Katharine Biele’s recent article “Where Are the Voters?” [Hits & Misses, Sept. 13, City Weekly] asserted that the public “just think the [November] outcome is a forgone conclusion, so why vote?”
At the Hinckley Institute of Politics, we’re observing the exact opposite response. In fact, the results of our University of Utah straw poll conducted last week with a sample of 1,510 freshmen, sophomore, juniors, seniors and graduate students is cause for great optimism—particularly considering 18- to 25-year-olds are traditionally one of the lowest-voting demographics.

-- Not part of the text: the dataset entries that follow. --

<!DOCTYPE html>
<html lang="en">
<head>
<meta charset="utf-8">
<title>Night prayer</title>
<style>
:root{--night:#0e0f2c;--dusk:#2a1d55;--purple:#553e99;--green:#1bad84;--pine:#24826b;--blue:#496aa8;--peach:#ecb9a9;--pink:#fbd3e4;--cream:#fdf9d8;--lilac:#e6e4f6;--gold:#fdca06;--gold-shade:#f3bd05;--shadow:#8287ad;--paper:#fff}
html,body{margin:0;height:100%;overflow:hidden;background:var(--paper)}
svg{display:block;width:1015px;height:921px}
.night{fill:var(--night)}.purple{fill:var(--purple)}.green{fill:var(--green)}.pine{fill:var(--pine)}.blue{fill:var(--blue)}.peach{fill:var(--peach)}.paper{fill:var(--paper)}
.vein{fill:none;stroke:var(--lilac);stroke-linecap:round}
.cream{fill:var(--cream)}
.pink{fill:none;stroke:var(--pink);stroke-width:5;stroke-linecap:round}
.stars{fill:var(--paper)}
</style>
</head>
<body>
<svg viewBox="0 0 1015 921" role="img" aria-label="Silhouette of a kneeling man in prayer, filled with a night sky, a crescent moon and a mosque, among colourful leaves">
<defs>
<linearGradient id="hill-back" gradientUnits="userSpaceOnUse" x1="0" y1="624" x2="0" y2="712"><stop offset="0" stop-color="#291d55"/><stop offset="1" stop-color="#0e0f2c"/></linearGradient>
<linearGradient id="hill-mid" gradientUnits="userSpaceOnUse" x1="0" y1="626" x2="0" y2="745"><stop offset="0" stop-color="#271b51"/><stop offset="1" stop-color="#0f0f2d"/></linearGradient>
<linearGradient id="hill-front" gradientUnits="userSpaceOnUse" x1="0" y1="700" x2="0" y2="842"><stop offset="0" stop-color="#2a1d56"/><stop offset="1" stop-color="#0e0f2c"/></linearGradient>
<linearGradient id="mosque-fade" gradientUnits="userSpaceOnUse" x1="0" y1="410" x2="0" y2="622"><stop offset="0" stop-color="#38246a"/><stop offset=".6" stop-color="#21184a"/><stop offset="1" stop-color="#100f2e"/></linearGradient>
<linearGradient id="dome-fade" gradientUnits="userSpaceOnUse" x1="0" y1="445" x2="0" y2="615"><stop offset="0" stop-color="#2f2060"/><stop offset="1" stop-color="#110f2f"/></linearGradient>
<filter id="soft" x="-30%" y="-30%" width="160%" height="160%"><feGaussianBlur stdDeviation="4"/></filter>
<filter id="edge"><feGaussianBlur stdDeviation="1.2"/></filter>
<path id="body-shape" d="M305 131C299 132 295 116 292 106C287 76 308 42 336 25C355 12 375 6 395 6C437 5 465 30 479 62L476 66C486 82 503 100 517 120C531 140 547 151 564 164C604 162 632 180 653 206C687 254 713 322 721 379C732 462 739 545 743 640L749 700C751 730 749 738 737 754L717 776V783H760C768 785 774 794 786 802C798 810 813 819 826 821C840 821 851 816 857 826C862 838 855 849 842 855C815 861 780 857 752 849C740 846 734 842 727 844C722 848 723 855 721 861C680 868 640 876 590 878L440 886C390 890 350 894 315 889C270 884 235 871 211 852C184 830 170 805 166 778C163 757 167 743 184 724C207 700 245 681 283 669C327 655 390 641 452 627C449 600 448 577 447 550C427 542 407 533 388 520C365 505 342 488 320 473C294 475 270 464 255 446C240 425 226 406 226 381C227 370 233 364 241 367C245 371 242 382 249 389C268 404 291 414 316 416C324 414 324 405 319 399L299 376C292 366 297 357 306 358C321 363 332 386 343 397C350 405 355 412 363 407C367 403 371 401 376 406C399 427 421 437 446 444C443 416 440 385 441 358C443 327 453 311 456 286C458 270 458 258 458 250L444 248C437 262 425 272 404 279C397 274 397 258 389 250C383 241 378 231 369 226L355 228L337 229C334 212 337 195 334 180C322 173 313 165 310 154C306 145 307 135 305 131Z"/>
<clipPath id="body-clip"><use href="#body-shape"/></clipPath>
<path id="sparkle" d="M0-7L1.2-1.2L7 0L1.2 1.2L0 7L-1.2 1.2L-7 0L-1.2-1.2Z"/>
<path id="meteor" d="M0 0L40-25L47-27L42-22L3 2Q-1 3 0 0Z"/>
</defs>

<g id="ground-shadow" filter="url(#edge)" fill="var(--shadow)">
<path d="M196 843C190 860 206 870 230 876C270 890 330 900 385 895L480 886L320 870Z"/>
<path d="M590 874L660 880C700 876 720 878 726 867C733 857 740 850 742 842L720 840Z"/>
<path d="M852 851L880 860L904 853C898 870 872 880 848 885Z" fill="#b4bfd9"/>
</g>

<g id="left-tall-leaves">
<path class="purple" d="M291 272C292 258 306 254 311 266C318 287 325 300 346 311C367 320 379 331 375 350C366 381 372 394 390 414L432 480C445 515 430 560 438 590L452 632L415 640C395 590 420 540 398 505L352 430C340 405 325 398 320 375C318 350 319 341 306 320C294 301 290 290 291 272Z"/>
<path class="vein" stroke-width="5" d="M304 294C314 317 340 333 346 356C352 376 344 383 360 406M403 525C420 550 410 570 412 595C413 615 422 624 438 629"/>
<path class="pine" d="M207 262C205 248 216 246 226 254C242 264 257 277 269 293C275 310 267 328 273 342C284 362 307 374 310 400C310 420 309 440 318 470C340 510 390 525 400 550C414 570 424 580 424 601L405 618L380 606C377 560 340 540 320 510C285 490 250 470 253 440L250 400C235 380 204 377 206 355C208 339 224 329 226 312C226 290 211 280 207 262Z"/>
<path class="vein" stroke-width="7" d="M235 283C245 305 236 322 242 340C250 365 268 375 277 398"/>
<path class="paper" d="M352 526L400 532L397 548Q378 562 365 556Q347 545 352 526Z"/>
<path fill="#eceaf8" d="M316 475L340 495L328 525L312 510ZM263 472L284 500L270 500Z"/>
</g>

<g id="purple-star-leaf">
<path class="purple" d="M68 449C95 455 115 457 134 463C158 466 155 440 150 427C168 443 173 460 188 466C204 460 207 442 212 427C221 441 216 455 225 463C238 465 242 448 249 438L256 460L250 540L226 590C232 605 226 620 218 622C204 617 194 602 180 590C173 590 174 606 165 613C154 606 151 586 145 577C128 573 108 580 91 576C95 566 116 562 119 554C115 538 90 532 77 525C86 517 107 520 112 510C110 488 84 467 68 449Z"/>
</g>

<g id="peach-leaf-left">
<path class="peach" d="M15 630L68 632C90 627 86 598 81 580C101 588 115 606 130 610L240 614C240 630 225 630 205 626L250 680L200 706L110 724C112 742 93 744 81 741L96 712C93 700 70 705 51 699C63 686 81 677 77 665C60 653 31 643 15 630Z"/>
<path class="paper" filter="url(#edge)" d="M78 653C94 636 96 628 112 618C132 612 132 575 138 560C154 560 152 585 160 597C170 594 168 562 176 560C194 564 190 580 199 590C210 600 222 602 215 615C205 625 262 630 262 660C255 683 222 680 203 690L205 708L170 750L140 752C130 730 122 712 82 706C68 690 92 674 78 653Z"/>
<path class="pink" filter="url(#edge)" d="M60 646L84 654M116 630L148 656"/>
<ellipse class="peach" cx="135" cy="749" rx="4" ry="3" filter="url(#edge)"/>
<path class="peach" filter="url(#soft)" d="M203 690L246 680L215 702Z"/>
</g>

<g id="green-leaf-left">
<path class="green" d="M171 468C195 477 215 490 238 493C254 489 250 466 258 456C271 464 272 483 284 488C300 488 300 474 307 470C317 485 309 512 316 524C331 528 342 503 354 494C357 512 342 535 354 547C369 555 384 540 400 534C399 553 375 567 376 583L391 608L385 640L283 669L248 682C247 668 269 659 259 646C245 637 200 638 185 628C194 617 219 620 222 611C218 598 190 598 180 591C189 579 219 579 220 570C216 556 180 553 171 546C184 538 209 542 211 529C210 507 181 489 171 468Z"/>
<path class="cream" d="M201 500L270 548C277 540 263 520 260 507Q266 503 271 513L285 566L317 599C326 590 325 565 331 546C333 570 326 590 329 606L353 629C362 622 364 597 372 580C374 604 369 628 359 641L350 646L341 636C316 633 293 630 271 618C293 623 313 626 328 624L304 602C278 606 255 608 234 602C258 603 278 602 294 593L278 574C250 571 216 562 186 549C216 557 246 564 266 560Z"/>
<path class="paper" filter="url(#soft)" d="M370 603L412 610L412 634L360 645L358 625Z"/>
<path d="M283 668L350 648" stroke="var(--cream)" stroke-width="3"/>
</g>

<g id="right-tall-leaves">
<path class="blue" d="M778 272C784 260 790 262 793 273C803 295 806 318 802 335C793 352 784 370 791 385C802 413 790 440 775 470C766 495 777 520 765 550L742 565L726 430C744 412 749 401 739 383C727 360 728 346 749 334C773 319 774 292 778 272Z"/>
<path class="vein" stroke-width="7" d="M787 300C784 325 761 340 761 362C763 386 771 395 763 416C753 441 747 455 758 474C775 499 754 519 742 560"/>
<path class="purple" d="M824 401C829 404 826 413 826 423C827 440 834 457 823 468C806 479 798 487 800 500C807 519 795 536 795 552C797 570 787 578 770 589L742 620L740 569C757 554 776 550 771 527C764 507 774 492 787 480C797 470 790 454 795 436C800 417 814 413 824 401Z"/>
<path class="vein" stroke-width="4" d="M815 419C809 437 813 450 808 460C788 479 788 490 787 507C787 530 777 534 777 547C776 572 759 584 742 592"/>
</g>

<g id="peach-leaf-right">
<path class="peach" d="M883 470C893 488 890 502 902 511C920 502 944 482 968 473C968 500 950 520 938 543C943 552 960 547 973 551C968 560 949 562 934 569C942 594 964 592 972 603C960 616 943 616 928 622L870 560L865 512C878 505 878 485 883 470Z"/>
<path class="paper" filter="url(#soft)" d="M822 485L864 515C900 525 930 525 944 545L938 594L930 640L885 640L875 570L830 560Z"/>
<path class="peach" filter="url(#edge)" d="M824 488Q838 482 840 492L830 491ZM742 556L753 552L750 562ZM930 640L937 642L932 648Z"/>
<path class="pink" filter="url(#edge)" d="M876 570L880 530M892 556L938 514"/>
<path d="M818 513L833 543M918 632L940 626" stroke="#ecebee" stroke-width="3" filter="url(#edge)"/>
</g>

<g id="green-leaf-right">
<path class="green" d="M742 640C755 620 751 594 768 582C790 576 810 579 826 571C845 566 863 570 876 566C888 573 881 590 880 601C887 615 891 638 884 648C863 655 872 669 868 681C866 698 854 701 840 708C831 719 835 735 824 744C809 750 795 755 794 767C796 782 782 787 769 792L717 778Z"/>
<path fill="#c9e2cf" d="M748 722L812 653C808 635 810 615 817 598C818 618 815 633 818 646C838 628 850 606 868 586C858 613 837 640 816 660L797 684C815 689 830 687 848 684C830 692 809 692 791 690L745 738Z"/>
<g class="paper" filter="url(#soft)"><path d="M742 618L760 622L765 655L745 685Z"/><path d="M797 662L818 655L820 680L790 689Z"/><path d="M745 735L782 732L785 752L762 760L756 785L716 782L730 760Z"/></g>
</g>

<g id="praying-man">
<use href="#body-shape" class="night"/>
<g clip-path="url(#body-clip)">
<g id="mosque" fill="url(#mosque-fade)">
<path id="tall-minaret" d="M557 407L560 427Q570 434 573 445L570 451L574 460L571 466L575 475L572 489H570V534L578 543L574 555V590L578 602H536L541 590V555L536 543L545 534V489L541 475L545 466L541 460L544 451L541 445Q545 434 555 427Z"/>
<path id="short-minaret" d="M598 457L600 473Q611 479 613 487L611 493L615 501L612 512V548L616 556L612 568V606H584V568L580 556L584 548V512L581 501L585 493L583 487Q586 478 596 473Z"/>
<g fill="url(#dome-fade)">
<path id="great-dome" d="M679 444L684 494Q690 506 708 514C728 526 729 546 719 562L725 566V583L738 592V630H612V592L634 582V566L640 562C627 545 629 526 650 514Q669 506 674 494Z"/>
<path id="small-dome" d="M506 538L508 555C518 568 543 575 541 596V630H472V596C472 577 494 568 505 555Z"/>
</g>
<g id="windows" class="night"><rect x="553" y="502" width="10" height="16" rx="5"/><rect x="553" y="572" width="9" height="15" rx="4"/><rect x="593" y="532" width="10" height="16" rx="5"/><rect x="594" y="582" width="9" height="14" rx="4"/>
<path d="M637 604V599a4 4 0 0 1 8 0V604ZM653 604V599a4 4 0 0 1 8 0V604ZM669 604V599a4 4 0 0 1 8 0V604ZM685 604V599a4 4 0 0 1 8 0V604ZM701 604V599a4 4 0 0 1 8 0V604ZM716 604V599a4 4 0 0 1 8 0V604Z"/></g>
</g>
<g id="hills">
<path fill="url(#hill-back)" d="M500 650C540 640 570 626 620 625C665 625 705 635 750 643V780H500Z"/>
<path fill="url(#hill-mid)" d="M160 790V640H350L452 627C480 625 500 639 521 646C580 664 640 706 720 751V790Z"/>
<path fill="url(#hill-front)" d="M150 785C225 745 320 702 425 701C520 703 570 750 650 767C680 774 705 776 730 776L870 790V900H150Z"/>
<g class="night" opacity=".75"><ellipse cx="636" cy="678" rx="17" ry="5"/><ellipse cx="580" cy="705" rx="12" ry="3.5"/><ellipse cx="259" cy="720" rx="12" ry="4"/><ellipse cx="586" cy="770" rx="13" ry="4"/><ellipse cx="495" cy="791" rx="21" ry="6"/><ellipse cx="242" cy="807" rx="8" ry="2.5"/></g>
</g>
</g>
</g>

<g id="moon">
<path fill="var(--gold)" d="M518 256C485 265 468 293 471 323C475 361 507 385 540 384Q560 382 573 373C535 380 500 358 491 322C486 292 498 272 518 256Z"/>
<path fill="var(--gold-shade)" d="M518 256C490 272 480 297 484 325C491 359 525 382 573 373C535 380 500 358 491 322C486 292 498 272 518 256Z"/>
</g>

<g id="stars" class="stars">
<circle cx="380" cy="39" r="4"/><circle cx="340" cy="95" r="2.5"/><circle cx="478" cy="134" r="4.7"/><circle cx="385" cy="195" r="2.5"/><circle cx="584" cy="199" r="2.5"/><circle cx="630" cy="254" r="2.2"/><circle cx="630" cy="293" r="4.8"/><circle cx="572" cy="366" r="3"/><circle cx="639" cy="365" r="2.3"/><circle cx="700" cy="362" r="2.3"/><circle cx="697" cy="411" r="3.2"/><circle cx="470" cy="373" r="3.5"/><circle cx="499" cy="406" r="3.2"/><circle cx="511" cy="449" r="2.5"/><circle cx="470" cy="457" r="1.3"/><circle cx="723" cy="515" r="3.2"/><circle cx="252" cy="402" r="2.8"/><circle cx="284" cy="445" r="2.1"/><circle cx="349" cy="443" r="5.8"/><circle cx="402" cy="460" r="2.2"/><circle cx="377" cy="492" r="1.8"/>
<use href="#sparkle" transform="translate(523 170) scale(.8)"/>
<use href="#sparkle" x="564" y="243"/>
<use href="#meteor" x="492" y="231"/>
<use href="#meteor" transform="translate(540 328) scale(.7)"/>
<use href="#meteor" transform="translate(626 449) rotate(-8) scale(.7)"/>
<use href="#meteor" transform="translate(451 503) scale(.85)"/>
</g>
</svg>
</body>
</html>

The poll found that not only are 90 percent of the sampled students “interested” in the 2012 presidential election, 58 percent of students defined themselves as “very interested.” More heartening still, 83 percent plan to vote Nov. 6, and 76 percent are already registered to do so. The upcoming election is far from a forgone conclusion. Whether it’s the Matheson-Love race, the Crockett-McAdams race or, of course, the Obama-Romney race, the outcomes are too close to call, and Utahn public opinion is, indeed, mobilizing.
First, let’s look at the 4th District showdown between six-term incumbent Democrat Jim Matheson and Republican Mia Love. While the most recent polls show wildly different results, the race is gaining national coverage as one to watch. If Love upsets the popular, blue-dog Matheson, she would be the first Republican black woman elected to the U.S. House of Representatives. Thanks to three spirited debates, Utahns are taking note of the two candidates’ platforms—particularly their dichotomous stances on student loans, the Department of Energy and the ideal size of government.
The Salt Lake County mayoral race also promises to be a nail biter. Republican Mark Crockett and Democrat Ben McAdams are turning heads over their battleground issues: mass transit, the possible incorporation of Millcreek and the already heated SkiLink proposal. The most recent polling, conducted by Ben McAdams’ campaign, indicates that the Democratic state senator is trailing by eight percentage points with a margin of error of 4.9 percentage points.
And, of course, there’s the presidential election, which is being heralded as one of the closest in a decade (although not in Utah, where Romney will win in a blowout). While national voter turnout is not expected to be as high as the 2008 election, a Gallup poll of 12 swing states, published Sept. 20, found that 59 percent are either “extremely” or “very” enthusiastic, up from 46 percent in July. Admittedly, Utah’s affection for Romney coupled with its Republican leanings make it far from a battleground state, but every Democratic vote counts in parrying the wave of straight-ticket voters expected to show up en masse for Romney.
The local races listed above are genuinely close, but what if you think your vote truly doesn’t count?
First, polls are far from infallible. In the 1980 presidential election, a June poll confidently forecast a second term for President Jimmy Carter, and Carter still led in several polls in late October. Of course, in November, Reagan soundly defeated Carter, 51 percent to 41 percent.
Second, when public apathy creates a vacuum, narrow, nonpublic-minded interests will always fill the void. Democracy only works when the populace is engaged. Moreover, every vote genuinely does count. The larger the victory, the more the winning candidate feels a mandate for her policies. Likewise, every added vote for the loser strengthens the losing party’s resolve in opposing the victor and bolsters the rationale for worthy candidates to challenge again the next time.
Robert M. Hutchins said, “The death of democracy is not likely to be an assassination from ambush. It will be a slow extinction from apathy, indifference and undernourishment.” Remember that voting is not just an assertion of your freedom—it is actively maintaining it.
Director of the Hinckley Institute of Politics
University of Utah